“One of the most important things that we do on a shoot, certainly I try to get everyone on my team to do this, is after every day's filming, although you may be tired, it's really worth just sitting down and watching what you've shot,” says Ed. “Then you know what's working, you know what's not working, it will give you ideas. I find that most evenings when I'm watching the footage that's been shot that day, I might see glimpses of something that makes me think, ‘That's a nice little avenue here,’ little glimpses of character come out and make me think, ‘Aha, we can build on that.’”
For more behind-the-scenes details, you can see Pearl Modiadie’s discussion with the filmmakers here.
Watch and Win!
DStv, in association with BBC Earth, will be hosting a Watch & Win Competition offering viewers the chance to win A Perfect Planet book. To be eligible to enter, participants must watch BBC Earth (DStv Channel 184) on Sundays at 16:00 or on Catch Up, then answer the questions posted weekly on this webpage.
BBC Earth is also giving one lucky couple the opportunity to experience the beauty of Tanzania! Simply sign up for DStv Rewards via the MyDStv app or the DStv website and enter the BBC Earth competition. Click here for more information.
Watch A Perfect Planet S1 on Sundays on BBC Earth (DStv channel 184) at 16:00. The series is available on Catch Up, and it will be available to binge as a complete series from Sunday, 14 March, to Sunday, 11 April.

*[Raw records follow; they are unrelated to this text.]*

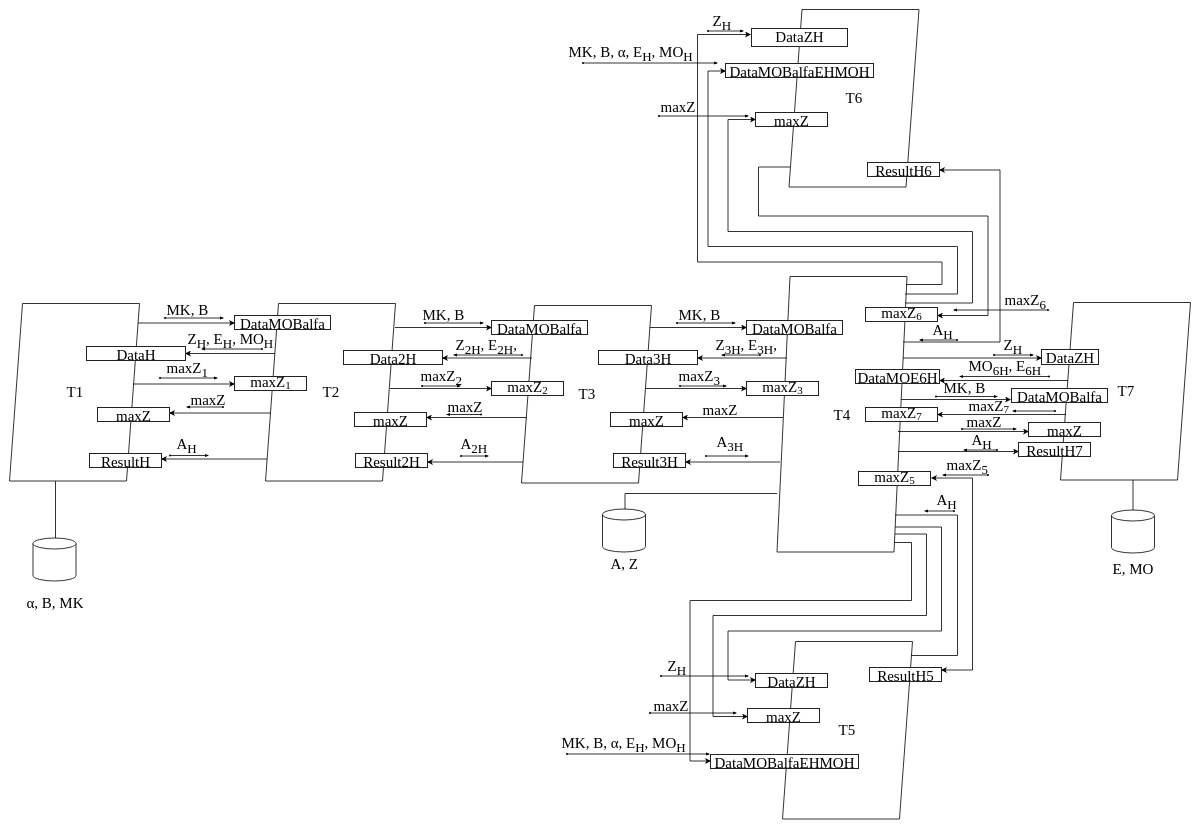
<!DOCTYPE html>
<html lang="en">
<head>
<meta charset="utf-8">
<title>Task interaction diagram</title>
<style>
:root { --ink: #000; --line: #222; --paper: #fff; }
* { box-sizing: border-box; }
html, body { margin: 0; background: var(--paper); }
.diagram {
  position: relative; width: 1200px; height: 829px; overflow: hidden;
  color: var(--ink); background: var(--paper);
  font: 15px/16px "Liberation Serif", "Times New Roman", serif;
}
.wiring { position: absolute; inset: 0; display: block; }
.outlines, .wires, .flows, .stores { fill: none; stroke: var(--ink); stroke-width: 0.8; }
.stores { fill: var(--paper); }
.wires path { marker-end: url(#arrow); }
.wires .plain { marker-end: none; }
.wires .both { marker-start: url(#arrow); }
.flows path { marker-start: url(#dot); marker-end: url(#tip); }
.entry, .label { position: absolute; white-space: nowrap; }
.entry {
  left: calc(var(--x) * 1px); top: calc(var(--y) * 1px);
  width: calc(var(--w, 73) * 1px); height: calc(var(--h, 15) * 1px);
  text-align: center; border: 1px solid var(--line); background: var(--paper);
}
.label { left: calc(var(--x) * 1px + 0.5px); top: calc(var(--y) * 1px - 13px); }
sub { font-size: 13px; line-height: 0; vertical-align: baseline; position: relative; top: 4px; }
.indexed { line-height: 11px; }
.indexed sub, .tight sub { font-size: 11px; top: 2px; }
</style>
</head>
<body>
<main class="diagram">
  <svg class="wiring" width="1200" height="829" viewBox="0 0 1200 829" aria-hidden="true">
    <defs>
      <marker id="arrow" markerUnits="userSpaceOnUse" markerWidth="6" markerHeight="6" refX="5" refY="3" orient="auto-start-reverse"><path d="M0 0L6 3L0 6L1.5 3Z"/></marker>
      <marker id="tip" markerUnits="userSpaceOnUse" markerWidth="4" markerHeight="4" refX="3" refY="2" orient="auto"><path d="M0 0.5L4 2L0 3.5Z"/></marker>
      <marker id="dot" markerUnits="userSpaceOnUse" markerWidth="3" markerHeight="3" refX="1.5" refY="1.5"><circle cx="1.5" cy="1.5" r="1"/></marker>
      <g id="store"><path d="M0 5.5V37.5A21.5 5.5 0 0 0 43 37.5V5.5"/><ellipse cx="21.5" cy="5.5" rx="21.5" ry="5.5"/></g>
      <polygon id="task" points="13,0 130,0 117,177.5 0,177.5"/>
    </defs>
    <g class="outlines">
      <use href="#task" x="9.5" y="303.5"/>
      <use href="#task" x="265.5" y="303.5"/>
      <use href="#task" x="521.5" y="305.5"/>
      <polygon points="790,276.5 907,276.5 894,552 777,552"/>
      <use href="#task" x="782.5" y="641.5"/>
      <use href="#task" x="789" y="9.5"/>
      <use href="#task" x="1060.5" y="302.5"/>
      <path d="M55.5 481V539M777 493.5H625V510M1133 480V511"/>
    </g>
    <g class="stores">
      <use href="#store" x="33" y="538"/>
      <use href="#store" x="602.5" y="509"/>
      <use href="#store" x="1111.5" y="510"/>
    </g>
    <g class="wires">
      <path d="M138 323H234"/><path d="M275 353.5H186"/><path d="M133 384H234"/><path d="M271 413H170"/><path d="M267 459H162"/>
      <path d="M395 327.5H491"/><path d="M532 358H443"/><path d="M390 388.5H491"/><path d="M527 417.5H427"/><path d="M523 462H428"/>
      <path d="M650 327.5H746"/><path d="M787 358H698"/><path d="M645 388.5H746"/><path d="M783 417.5H683"/><path d="M780 462H686"/>
      <path d="M903 358H1041"/><path d="M1068 380.5H940"/><path d="M901 399.5H1010"/><path d="M1066 414.5H938"/><path d="M898 431.5H1028"/><path d="M898 451.5H1018"/>
      <path d="M906 284.5H942V262H697.5V34.5H750"/>
      <path d="M905 294H957.5V246.5H708V71H725"/>
      <path d="M905 303H972.5V231.5H728V119.5H755"/>
      <path d="M790 167H758.5V216H988V315.5H938"/>
      <path d="M903 342H1000V170H940"/>
      <path class="both" d="M932 478H972.5V670H942"/>
      <path class="plain" d="M895 515H957.5V655.5H911"/>
      <path d="M895 527H941.5V631H728V680H755"/>
      <path d="M895 534H926.5V615.5H713V716.5H747"/>
      <path d="M894 542.5H911.5V600.5H690V761H710"/>
    </g>
    <g class="flows">
      <path d="M165 318H223"/><path d="M262 349H202"/><path d="M160 378H217"/><path d="M223 407H187"/><path d="M170 455.5H208"/>
      <path d="M425 323H483"/><path d="M522 355H454"/><path d="M422 386H460"/><path d="M481 414.5H447"/><path d="M461 456H488"/>
      <path d="M677 323H735"/><path d="M760 355H722"/><path d="M680 386H726"/><path d="M706 456H748"/>
      <path d="M708 31H743"/><path d="M583 63H717"/><path d="M659 116H748"/>
      <path d="M1048 310H954"/><path d="M957 340H920"/><path d="M994 355H1033"/><path d="M1049 376.5H960"/>
      <path d="M936 396.5H997"/><path d="M1055 411H1013"/><path d="M962 429H1016"/><path d="M997 450H964"/>
      <path d="M988 475H943"/><path d="M954 511H925"/>
      <path d="M661 676H748"/><path d="M650 713H736"/><path d="M567 754H709"/>
    </g>
  </svg>

  <section aria-label="Tasks">
    <span class="label" style="--x:66;--y:397">T1</span>
    <span class="label" style="--x:322;--y:397">T2</span>
    <span class="label" style="--x:578;--y:399">T3</span>
    <span class="label" style="--x:833;--y:420">T4</span>
    <span class="label" style="--x:838;--y:735">T5</span>
    <span class="label" style="--x:845;--y:103">T6</span>
    <span class="label" style="--x:1117;--y:396">T7</span>
  </section>

  <section aria-label="Stored data">
    <span class="label" style="--x:26;--y:608">α, B, MK</span>
    <span class="label" style="--x:610;--y:569">A, Z</span>
    <span class="label" style="--x:1112;--y:574">E, MO</span>
  </section>

  <section aria-label="Entries of T1 and T2">
    <div class="entry" style="--x:234;--y:315;--w:97">DataMOBalfa</div>
    <div class="entry" style="--x:86;--y:346;--w:100">DataH</div>
    <div class="entry indexed" style="--x:234;--y:376">maxZ<sub>1</sub></div>
    <div class="entry" style="--x:97;--y:407">maxZ</div>
    <div class="entry" style="--x:89;--y:453">ResultH</div>
  </section>
  <section aria-label="Entries of T2 and T3">
    <div class="entry" style="--x:491;--y:320;--w:97">DataMOBalfa</div>
    <div class="entry" style="--x:343;--y:350;--w:100">Data2H</div>
    <div class="entry indexed" style="--x:491;--y:381">maxZ<sub>2</sub></div>
    <div class="entry" style="--x:354;--y:412">maxZ</div>
    <div class="entry" style="--x:355;--y:453">Result2H</div>
  </section>
  <section aria-label="Entries of T3 and T4">
    <div class="entry" style="--x:746;--y:320;--w:97">DataMOBalfa</div>
    <div class="entry" style="--x:598;--y:350;--w:100">Data3H</div>
    <div class="entry indexed" style="--x:746;--y:381">maxZ<sub>3</sub></div>
    <div class="entry" style="--x:610;--y:412">maxZ</div>
    <div class="entry" style="--x:613;--y:453">Result3H</div>
    <div class="entry indexed" style="--x:865;--y:307">maxZ<sub>6</sub></div>
    <div class="entry" style="--x:855;--y:369;--w:85">DataMOE6H</div>
    <div class="entry indexed" style="--x:865;--y:407">maxZ<sub>7</sub></div>
    <div class="entry indexed" style="--x:858;--y:471">maxZ<sub>5</sub></div>
  </section>
  <section aria-label="Entries of T5">
    <div class="entry" style="--x:755;--y:673">DataZH</div>
    <div class="entry" style="--x:869;--y:667">ResultH5</div>
    <div class="entry" style="--x:747;--y:708">maxZ</div>
    <div class="entry" style="--x:710;--y:754;--w:149">DataMOBalfaEHMOH</div>
  </section>
  <section aria-label="Entries of T6">
    <div class="entry" style="--x:751;--y:28;--w:97;--h:19">DataZH</div>
    <div class="entry" style="--x:725;--y:63;--w:149">DataMOBalfaEHMOH</div>
    <div class="entry" style="--x:755;--y:112">maxZ</div>
    <div class="entry" style="--x:867;--y:162">ResultH6</div>
  </section>
  <section aria-label="Entries of T7">
    <div class="entry" style="--x:1041;--y:349;--w:58;--h:16">DataZH</div>
    <div class="entry" style="--x:1011;--y:388;--w:97">DataMOBalfa</div>
    <div class="entry" style="--x:1028;--y:422">maxZ</div>
    <div class="entry" style="--x:1018;--y:442">ResultH7</div>
  </section>

  <section aria-label="Messages between T1 and T2">
    <span class="label" style="--x:166;--y:315">MK, B</span>
    <span class="label" style="--x:187;--y:344">Z<sub>H</sub>, E<sub>H</sub>, MO<sub>H</sub></span>
    <span class="label" style="--x:166;--y:373">maxZ<sub>1</sub></span>
    <span class="label" style="--x:190;--y:405">maxZ</span>
    <span class="label" style="--x:176;--y:449">A<sub>H</sub></span>
  </section>
  <section aria-label="Messages between T2 and T3">
    <span class="label" style="--x:422;--y:320">MK, B</span>
    <span class="label" style="--x:455;--y:350">Z<sub>2H</sub>, E<sub>2H</sub>,</span>
    <span class="label" style="--x:420;--y:381">maxZ<sub>2</sub></span>
    <span class="label" style="--x:447;--y:412">maxZ</span>
    <span class="label" style="--x:460;--y:449">A<sub>2H</sub></span>
  </section>
  <section aria-label="Messages between T3 and T4">
    <span class="label" style="--x:678;--y:320">MK, B</span>
    <span class="label" style="--x:715;--y:350">Z<sub>3H</sub>, E<sub>3H</sub>,</span>
    <span class="label" style="--x:678;--y:381">maxZ<sub>3</sub></span>
    <span class="label" style="--x:702;--y:415">maxZ</span>
    <span class="label" style="--x:716;--y:447">A<sub>3H</sub></span>
  </section>
  <section aria-label="Messages between T4 and T6">
    <span class="label" style="--x:712;--y:26">Z<sub>H</sub></span>
    <span class="label" style="--x:568;--y:57">MK, B, α, E<sub>H</sub>, MO<sub>H</sub></span>
    <span class="label" style="--x:660;--y:112">maxZ</span>
    <span class="label" style="--x:1004;--y:305">maxZ<sub>6</sub></span>
    <span class="label" style="--x:932;--y:335">A<sub>H</sub></span>
  </section>
  <section aria-label="Messages between T4 and T7">
    <span class="label" style="--x:1003;--y:350">Z<sub>H</sub></span>
    <span class="label" style="--x:968;--y:371">MO<sub>6H</sub>, E<sub>6H</sub></span>
    <span class="label" style="--x:943;--y:393">MK, B</span>
    <span class="label tight" style="--x:968;--y:411">maxZ<sub>7</sub></span>
    <span class="label" style="--x:966;--y:427">maxZ</span>
    <span class="label" style="--x:971;--y:445">A<sub>H</sub></span>
  </section>
  <section aria-label="Messages between T4 and T5">
    <span class="label" style="--x:946;--y:470">maxZ<sub>5</sub></span>
    <span class="label" style="--x:936;--y:505">A<sub>H</sub></span>
    <span class="label" style="--x:667;--y:671">Z<sub>H</sub></span>
    <span class="label" style="--x:653;--y:711">maxZ</span>
    <span class="label" style="--x:561;--y:748">MK, B, α, E<sub>H</sub>, MO<sub>H</sub></span>
  </section>
</main>
</body>
</html>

Sign up for DStv – it’s an online streaming service for all DStv subscribers. Watch the channels you watch on your decoder at home, on the Internet! Go to now.dstv.com on your laptop and Catch Up on the episodes you missed.